Improvements are seen in both working memory and long-term memory. Adolescents think more quickly than children. Processing speed improves sharply between age five and middle adolescence; it then begins to level off at age 15 and does not appear to change between late adolescence and adulthood. Adolescents are more aware of their thought processes and can use mnemonic devices and other strategies to think more efficiently.
One manifestation of the adolescent's increased facility with thinking about possibilities is the improvement of skill in deductive reasoning , which leads to the development of hypothetical thinking. This provides the ability to plan ahead, see the future consequences of an action and to provide alternative explanations of events.
It also makes adolescents more skilled debaters, as they can reason against a friend's or parent's assumptions. Adolescents also develop a more sophisticated understanding of probability. The appearance of more systematic, abstract thinking is another notable aspect of cognitive development during adolescence. For example, adolescents find it easier than children to comprehend the sorts of higher-order abstract logic inherent in puns, proverbs, metaphors, and analogies.
Their increased facility permits them to appreciate the ways in which language can be used to convey multiple messages, such as satire, metaphor, and sarcasm. Children younger than age nine often cannot comprehend sarcasm at all. Metacognition A third gain in cognitive ability involves thinking about thinking itself, a process referred to as metacognition. It often involves monitoring one's own cognitive activity during the thinking process.

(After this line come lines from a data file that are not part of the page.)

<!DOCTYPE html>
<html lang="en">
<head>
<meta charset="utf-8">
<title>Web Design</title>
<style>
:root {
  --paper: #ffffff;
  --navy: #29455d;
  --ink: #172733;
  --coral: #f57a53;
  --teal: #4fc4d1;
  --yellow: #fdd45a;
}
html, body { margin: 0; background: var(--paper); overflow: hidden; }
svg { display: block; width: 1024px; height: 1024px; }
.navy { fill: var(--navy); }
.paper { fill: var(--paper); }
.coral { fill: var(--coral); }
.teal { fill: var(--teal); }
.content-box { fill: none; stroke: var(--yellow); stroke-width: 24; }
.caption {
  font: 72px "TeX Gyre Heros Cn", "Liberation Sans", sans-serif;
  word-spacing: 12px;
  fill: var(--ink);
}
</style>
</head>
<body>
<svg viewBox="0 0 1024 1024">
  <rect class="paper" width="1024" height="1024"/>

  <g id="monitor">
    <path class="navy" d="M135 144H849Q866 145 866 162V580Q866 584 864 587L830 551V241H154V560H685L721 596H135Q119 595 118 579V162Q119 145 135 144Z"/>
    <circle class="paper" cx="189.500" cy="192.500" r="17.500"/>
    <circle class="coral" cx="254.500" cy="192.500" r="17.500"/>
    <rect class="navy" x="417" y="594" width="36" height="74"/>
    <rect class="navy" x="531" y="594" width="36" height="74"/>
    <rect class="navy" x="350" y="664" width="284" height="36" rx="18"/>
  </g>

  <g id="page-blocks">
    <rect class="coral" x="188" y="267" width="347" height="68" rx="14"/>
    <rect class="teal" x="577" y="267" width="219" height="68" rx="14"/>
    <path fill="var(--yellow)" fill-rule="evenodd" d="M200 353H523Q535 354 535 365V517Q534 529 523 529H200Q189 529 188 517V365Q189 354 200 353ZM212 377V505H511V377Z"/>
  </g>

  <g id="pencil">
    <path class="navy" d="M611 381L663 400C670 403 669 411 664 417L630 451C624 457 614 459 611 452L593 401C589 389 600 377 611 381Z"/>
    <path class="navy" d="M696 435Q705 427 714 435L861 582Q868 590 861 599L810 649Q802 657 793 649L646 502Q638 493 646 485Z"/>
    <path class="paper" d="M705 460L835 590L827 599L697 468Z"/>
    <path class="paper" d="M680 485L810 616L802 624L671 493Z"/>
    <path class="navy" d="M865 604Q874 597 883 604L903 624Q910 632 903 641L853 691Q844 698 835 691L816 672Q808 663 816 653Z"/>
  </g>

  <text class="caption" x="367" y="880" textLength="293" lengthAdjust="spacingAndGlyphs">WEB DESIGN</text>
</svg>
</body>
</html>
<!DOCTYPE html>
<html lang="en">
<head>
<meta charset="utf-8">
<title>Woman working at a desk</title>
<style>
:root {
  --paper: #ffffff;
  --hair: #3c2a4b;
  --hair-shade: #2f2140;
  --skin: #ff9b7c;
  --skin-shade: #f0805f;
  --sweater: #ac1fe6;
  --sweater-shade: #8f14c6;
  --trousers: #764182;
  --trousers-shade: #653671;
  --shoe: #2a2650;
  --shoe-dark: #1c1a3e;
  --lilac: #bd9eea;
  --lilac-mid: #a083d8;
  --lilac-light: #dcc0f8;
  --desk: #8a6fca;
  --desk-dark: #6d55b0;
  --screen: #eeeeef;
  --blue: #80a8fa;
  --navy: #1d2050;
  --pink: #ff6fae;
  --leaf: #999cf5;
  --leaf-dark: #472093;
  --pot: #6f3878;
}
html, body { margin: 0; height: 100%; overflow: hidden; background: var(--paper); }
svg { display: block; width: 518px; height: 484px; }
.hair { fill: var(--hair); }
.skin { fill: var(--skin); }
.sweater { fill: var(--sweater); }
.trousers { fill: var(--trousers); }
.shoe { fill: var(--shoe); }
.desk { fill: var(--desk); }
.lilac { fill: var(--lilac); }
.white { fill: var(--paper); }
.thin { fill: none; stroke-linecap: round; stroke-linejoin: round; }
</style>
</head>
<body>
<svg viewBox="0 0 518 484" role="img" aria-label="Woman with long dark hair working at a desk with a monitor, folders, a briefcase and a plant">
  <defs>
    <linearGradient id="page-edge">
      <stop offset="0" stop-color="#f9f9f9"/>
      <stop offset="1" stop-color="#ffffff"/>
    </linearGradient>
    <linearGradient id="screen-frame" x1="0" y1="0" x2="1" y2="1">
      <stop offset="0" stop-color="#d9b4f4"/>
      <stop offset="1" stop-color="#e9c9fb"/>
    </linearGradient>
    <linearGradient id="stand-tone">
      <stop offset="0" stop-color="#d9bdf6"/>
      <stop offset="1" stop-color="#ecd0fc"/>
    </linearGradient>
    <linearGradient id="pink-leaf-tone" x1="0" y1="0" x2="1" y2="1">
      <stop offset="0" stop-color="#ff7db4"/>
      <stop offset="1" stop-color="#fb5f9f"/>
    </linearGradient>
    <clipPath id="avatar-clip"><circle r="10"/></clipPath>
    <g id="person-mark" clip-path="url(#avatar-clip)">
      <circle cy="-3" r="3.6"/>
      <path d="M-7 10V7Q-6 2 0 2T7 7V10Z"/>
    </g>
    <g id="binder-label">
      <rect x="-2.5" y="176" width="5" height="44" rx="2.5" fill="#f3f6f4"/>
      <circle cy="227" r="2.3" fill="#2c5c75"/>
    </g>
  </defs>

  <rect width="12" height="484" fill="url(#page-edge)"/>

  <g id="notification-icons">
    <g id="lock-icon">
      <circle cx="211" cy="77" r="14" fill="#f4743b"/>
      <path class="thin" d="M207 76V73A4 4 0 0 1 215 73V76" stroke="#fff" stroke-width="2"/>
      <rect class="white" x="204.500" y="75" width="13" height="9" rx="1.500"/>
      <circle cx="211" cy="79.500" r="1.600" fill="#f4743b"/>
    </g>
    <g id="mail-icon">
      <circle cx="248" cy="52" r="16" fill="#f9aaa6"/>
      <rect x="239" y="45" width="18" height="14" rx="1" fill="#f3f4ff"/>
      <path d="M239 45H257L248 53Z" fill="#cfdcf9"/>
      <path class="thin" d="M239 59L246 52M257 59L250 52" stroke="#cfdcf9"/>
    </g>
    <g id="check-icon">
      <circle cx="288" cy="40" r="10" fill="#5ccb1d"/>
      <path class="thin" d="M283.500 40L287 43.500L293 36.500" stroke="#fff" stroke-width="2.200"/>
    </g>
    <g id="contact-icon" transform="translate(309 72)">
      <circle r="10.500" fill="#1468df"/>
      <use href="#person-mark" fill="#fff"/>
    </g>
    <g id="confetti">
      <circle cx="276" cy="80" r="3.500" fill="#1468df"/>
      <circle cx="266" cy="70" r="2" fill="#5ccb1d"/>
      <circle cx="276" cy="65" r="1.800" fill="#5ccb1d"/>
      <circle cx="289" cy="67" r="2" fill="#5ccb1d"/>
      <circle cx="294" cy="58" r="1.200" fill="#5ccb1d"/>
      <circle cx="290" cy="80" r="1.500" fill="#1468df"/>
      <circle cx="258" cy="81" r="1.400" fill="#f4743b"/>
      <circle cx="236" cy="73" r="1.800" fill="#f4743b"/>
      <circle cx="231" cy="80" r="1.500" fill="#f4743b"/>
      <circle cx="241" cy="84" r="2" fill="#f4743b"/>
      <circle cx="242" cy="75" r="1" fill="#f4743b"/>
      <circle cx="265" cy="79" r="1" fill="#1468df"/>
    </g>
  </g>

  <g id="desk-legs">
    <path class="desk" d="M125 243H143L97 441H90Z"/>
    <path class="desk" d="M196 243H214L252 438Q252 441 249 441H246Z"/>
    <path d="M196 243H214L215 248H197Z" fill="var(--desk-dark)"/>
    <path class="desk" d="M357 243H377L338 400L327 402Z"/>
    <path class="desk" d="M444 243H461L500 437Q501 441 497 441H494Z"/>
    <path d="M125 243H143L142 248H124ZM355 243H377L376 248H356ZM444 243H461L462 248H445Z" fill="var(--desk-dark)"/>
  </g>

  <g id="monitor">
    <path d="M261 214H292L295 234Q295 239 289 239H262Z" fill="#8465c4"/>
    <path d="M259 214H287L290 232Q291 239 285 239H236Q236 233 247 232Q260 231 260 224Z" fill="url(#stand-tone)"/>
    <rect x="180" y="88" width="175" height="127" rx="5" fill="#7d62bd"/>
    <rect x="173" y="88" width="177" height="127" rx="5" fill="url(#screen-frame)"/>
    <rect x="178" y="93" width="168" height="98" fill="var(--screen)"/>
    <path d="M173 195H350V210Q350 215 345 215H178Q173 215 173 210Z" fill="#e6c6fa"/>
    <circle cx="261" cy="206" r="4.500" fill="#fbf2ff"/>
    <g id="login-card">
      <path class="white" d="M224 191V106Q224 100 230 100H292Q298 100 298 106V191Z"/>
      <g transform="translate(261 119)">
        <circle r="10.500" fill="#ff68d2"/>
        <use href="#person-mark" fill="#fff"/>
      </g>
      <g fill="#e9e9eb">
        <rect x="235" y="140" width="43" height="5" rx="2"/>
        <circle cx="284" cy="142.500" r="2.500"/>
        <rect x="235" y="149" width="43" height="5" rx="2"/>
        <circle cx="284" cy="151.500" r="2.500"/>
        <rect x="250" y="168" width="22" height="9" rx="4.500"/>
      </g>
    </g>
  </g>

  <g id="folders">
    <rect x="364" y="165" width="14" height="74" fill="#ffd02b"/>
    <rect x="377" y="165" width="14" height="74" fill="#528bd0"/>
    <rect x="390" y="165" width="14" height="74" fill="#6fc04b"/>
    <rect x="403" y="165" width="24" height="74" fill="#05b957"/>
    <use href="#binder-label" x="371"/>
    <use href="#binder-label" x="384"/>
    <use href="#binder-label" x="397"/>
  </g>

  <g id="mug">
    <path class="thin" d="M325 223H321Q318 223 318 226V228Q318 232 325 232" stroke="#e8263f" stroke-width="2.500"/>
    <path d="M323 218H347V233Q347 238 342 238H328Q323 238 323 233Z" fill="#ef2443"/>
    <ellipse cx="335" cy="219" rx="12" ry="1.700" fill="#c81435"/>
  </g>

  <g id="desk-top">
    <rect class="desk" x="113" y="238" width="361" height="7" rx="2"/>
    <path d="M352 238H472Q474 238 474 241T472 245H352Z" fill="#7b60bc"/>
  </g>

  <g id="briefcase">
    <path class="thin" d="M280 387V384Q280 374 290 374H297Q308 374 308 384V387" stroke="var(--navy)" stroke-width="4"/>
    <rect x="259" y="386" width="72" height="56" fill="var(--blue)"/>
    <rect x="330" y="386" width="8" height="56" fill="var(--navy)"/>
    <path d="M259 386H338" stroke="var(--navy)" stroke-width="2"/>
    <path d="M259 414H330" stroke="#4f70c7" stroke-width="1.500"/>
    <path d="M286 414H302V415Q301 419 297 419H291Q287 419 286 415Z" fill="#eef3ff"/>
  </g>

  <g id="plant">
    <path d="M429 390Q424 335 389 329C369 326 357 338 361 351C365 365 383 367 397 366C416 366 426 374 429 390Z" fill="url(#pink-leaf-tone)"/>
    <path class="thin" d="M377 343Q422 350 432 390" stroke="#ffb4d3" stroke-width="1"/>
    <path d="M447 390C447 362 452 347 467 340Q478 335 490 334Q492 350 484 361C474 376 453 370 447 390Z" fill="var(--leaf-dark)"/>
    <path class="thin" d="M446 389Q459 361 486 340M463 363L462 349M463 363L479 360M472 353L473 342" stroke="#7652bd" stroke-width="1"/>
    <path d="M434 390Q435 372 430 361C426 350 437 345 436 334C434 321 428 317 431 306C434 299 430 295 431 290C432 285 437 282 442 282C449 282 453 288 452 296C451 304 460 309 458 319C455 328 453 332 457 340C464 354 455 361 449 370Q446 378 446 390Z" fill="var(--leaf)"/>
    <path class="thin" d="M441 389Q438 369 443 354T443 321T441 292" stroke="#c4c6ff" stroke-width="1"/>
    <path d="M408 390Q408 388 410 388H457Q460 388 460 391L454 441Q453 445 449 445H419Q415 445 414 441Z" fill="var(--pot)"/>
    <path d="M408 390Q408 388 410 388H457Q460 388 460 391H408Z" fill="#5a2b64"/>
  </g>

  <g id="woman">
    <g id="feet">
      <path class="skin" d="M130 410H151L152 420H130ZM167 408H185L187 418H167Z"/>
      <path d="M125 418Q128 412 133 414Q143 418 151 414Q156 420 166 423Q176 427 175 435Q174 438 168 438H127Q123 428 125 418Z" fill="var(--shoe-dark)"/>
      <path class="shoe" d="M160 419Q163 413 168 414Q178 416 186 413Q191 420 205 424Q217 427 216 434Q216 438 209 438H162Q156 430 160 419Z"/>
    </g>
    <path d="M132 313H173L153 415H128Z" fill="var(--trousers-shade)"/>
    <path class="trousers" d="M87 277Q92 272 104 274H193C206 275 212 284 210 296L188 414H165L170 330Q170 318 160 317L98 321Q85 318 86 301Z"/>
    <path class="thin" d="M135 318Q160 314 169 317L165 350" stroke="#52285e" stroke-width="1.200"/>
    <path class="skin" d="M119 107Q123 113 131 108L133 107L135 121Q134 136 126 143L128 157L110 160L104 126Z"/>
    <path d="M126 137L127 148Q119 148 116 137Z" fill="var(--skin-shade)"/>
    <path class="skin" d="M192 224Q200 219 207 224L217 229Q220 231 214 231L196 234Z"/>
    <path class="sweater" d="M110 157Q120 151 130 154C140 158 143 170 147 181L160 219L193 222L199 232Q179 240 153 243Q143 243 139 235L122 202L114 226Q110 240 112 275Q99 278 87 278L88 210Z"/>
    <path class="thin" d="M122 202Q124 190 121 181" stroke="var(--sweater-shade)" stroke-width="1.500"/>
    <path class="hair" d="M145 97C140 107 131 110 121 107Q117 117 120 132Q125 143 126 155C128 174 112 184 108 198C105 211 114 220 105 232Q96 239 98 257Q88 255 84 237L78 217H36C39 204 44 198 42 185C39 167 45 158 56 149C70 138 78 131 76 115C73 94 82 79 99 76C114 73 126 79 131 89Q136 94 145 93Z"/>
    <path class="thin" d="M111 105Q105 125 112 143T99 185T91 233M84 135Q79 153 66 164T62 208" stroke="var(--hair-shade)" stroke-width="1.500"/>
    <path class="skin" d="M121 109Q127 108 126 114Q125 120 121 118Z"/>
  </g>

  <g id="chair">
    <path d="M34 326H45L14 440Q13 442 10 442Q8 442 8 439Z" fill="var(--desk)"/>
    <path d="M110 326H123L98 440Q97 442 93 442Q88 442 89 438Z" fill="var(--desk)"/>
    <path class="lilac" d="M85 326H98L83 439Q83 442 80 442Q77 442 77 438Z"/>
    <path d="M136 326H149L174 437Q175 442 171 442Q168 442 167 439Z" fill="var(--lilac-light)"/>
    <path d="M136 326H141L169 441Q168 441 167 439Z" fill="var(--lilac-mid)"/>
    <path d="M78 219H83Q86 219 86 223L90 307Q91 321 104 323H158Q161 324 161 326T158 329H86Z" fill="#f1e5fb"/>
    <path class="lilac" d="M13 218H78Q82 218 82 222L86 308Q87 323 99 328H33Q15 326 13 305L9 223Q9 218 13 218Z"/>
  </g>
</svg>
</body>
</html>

Adolescents' improvements in knowledge of their own thinking patterns lead to better self-control and more effective studying. It is also relevant in social cognition, resulting in increased introspection , self-consciousness , and intellectualization in the sense of thought about one's own thoughts, rather than the Freudian definition as a defense mechanism. Adolescents are much better able than children to understand that people do not have complete control over their mental activity.
Being able to introspect may lead to two forms of adolescent egocentrism, which results in two distinct problems in thinking: These likely peak at age fifteen, along with self-consciousness in general.
Through experience outside the family circle, they learn that rules they were taught as absolute are in fact relativistic. They begin to differentiate between rules instituted out of common sense—not touching a hot stove—and those that are based on culturally-relative standards codes of etiquette, not dating until a certain age , a delineation that younger children do not make. This can lead to a period of questioning authority in all domains. Thus, it is during the adolescence-adulthood transition that individuals acquire the type of wisdom that is associated with age.
Wisdom is not the same as intelligence: Risk-taking Because most injuries sustained by adolescents are related to risky behavior car crashes , alcohol, unprotected sex , a great deal of research has been done on the cognitive and emotional processes underlying adolescent risk-taking.